- _Directions_
Across the records, how many lines contain "shift"? Answer with the number alone.

**** Source material

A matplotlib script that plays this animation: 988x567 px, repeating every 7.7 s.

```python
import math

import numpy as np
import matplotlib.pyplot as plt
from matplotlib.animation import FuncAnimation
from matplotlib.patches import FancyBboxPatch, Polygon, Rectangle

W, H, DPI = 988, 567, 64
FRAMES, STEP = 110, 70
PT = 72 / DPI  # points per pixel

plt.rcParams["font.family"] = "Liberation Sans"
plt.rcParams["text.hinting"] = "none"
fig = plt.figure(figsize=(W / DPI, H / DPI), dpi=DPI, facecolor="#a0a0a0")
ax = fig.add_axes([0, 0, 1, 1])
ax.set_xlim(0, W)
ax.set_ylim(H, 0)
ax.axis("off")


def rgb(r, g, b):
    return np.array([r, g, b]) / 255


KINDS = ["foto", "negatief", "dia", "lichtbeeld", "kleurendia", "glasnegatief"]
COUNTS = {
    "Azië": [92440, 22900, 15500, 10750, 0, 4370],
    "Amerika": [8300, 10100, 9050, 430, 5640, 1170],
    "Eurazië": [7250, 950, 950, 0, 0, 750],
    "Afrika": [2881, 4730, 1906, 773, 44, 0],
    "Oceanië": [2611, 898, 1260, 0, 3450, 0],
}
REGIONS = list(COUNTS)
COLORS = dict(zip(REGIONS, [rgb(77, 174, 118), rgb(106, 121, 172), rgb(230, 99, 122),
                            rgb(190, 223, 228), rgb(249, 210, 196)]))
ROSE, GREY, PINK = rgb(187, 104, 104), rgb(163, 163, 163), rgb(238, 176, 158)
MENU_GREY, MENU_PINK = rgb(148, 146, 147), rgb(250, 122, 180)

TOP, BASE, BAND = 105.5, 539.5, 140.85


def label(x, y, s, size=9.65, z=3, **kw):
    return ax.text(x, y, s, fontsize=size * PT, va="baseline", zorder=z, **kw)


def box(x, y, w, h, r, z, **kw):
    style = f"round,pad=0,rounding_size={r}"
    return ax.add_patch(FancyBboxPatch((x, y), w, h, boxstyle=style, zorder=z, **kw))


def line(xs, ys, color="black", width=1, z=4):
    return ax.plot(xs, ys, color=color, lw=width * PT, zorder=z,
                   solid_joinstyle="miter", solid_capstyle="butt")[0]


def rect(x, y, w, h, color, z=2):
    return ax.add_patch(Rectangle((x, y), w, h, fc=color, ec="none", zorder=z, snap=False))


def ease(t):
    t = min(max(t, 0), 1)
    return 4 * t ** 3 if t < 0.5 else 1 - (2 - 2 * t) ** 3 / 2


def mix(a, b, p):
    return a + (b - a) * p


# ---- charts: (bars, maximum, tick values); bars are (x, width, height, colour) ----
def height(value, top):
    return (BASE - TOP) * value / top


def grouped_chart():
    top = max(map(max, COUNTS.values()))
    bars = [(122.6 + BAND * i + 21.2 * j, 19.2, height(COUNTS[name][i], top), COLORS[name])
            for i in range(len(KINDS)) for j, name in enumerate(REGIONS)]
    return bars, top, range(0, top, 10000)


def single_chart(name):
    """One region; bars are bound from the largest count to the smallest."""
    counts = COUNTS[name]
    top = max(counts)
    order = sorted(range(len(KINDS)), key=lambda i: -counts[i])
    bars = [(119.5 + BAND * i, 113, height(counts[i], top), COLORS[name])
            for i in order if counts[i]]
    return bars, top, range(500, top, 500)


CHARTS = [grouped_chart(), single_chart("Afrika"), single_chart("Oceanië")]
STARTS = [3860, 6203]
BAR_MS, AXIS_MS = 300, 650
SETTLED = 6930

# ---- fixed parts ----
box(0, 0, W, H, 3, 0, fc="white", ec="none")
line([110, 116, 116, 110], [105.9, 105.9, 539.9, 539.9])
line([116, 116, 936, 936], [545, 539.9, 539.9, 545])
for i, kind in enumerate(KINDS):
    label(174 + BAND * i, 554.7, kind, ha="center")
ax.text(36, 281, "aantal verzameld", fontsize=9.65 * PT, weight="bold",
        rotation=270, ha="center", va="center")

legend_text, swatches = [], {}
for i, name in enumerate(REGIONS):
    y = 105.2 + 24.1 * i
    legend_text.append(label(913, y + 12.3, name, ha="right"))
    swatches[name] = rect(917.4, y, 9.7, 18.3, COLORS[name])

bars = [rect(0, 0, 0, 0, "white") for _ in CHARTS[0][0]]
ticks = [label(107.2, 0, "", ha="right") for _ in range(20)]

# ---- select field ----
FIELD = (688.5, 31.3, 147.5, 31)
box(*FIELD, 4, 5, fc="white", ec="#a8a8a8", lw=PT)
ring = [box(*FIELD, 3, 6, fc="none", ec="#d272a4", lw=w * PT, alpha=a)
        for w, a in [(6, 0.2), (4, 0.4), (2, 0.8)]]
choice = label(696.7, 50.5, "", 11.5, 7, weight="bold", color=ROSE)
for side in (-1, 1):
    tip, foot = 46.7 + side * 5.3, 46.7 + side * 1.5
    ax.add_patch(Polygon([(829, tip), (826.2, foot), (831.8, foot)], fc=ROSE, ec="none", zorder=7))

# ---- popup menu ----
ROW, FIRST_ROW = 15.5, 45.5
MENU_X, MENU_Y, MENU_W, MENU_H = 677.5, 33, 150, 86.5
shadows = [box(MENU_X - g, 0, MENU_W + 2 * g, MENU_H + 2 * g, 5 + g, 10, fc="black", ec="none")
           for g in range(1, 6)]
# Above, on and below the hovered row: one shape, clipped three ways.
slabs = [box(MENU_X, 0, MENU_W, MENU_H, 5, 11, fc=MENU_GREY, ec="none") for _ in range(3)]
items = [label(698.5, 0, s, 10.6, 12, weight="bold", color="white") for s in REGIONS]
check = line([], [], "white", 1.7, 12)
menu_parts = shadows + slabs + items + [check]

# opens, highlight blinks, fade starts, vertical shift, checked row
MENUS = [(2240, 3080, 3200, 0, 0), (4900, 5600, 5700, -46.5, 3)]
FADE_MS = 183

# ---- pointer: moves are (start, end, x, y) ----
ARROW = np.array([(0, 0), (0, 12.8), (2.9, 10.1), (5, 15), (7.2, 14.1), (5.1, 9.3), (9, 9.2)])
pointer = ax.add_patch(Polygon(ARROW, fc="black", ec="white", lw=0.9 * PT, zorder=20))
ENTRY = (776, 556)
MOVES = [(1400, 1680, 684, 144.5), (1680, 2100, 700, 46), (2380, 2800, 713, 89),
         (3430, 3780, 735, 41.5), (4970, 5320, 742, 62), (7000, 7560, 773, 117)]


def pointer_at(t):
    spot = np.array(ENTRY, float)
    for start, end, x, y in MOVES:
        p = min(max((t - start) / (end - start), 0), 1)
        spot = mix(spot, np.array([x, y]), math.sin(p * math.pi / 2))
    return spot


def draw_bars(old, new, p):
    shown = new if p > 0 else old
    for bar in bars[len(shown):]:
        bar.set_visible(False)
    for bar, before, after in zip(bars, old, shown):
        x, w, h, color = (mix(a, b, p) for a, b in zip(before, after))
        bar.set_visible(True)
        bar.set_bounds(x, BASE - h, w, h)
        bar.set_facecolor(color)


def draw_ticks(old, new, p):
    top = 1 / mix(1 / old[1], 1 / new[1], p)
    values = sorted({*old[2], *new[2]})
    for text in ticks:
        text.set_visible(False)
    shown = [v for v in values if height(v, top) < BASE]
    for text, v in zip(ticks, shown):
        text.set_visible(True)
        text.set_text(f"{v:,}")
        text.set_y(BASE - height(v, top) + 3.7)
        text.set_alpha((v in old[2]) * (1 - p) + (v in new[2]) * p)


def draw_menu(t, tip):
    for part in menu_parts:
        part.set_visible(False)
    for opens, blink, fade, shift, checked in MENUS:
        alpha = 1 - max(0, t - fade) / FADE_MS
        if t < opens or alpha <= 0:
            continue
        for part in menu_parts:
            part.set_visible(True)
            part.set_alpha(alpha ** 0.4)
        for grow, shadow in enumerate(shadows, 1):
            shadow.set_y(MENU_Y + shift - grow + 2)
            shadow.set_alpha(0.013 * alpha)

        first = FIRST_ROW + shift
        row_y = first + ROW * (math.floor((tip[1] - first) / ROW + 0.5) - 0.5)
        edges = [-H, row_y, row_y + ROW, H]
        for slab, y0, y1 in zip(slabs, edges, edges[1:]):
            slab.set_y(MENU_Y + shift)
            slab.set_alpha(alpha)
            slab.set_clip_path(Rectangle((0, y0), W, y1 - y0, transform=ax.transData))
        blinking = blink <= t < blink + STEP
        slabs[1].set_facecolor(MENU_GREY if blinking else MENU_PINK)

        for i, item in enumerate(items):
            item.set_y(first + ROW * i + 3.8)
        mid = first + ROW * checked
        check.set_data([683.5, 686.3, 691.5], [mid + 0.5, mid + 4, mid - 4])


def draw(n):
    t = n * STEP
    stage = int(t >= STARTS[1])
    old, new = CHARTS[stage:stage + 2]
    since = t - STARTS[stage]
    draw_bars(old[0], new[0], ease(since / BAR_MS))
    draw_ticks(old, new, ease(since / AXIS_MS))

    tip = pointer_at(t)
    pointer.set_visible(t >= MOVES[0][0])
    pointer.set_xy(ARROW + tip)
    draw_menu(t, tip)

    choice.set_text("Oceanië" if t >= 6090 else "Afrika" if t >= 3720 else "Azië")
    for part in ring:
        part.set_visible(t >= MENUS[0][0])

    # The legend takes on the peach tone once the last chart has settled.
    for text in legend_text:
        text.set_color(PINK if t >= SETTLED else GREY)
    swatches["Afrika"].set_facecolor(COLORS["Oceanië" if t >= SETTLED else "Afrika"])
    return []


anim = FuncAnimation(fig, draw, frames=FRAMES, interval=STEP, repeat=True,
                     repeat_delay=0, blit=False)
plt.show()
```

********

- _Finished task_
5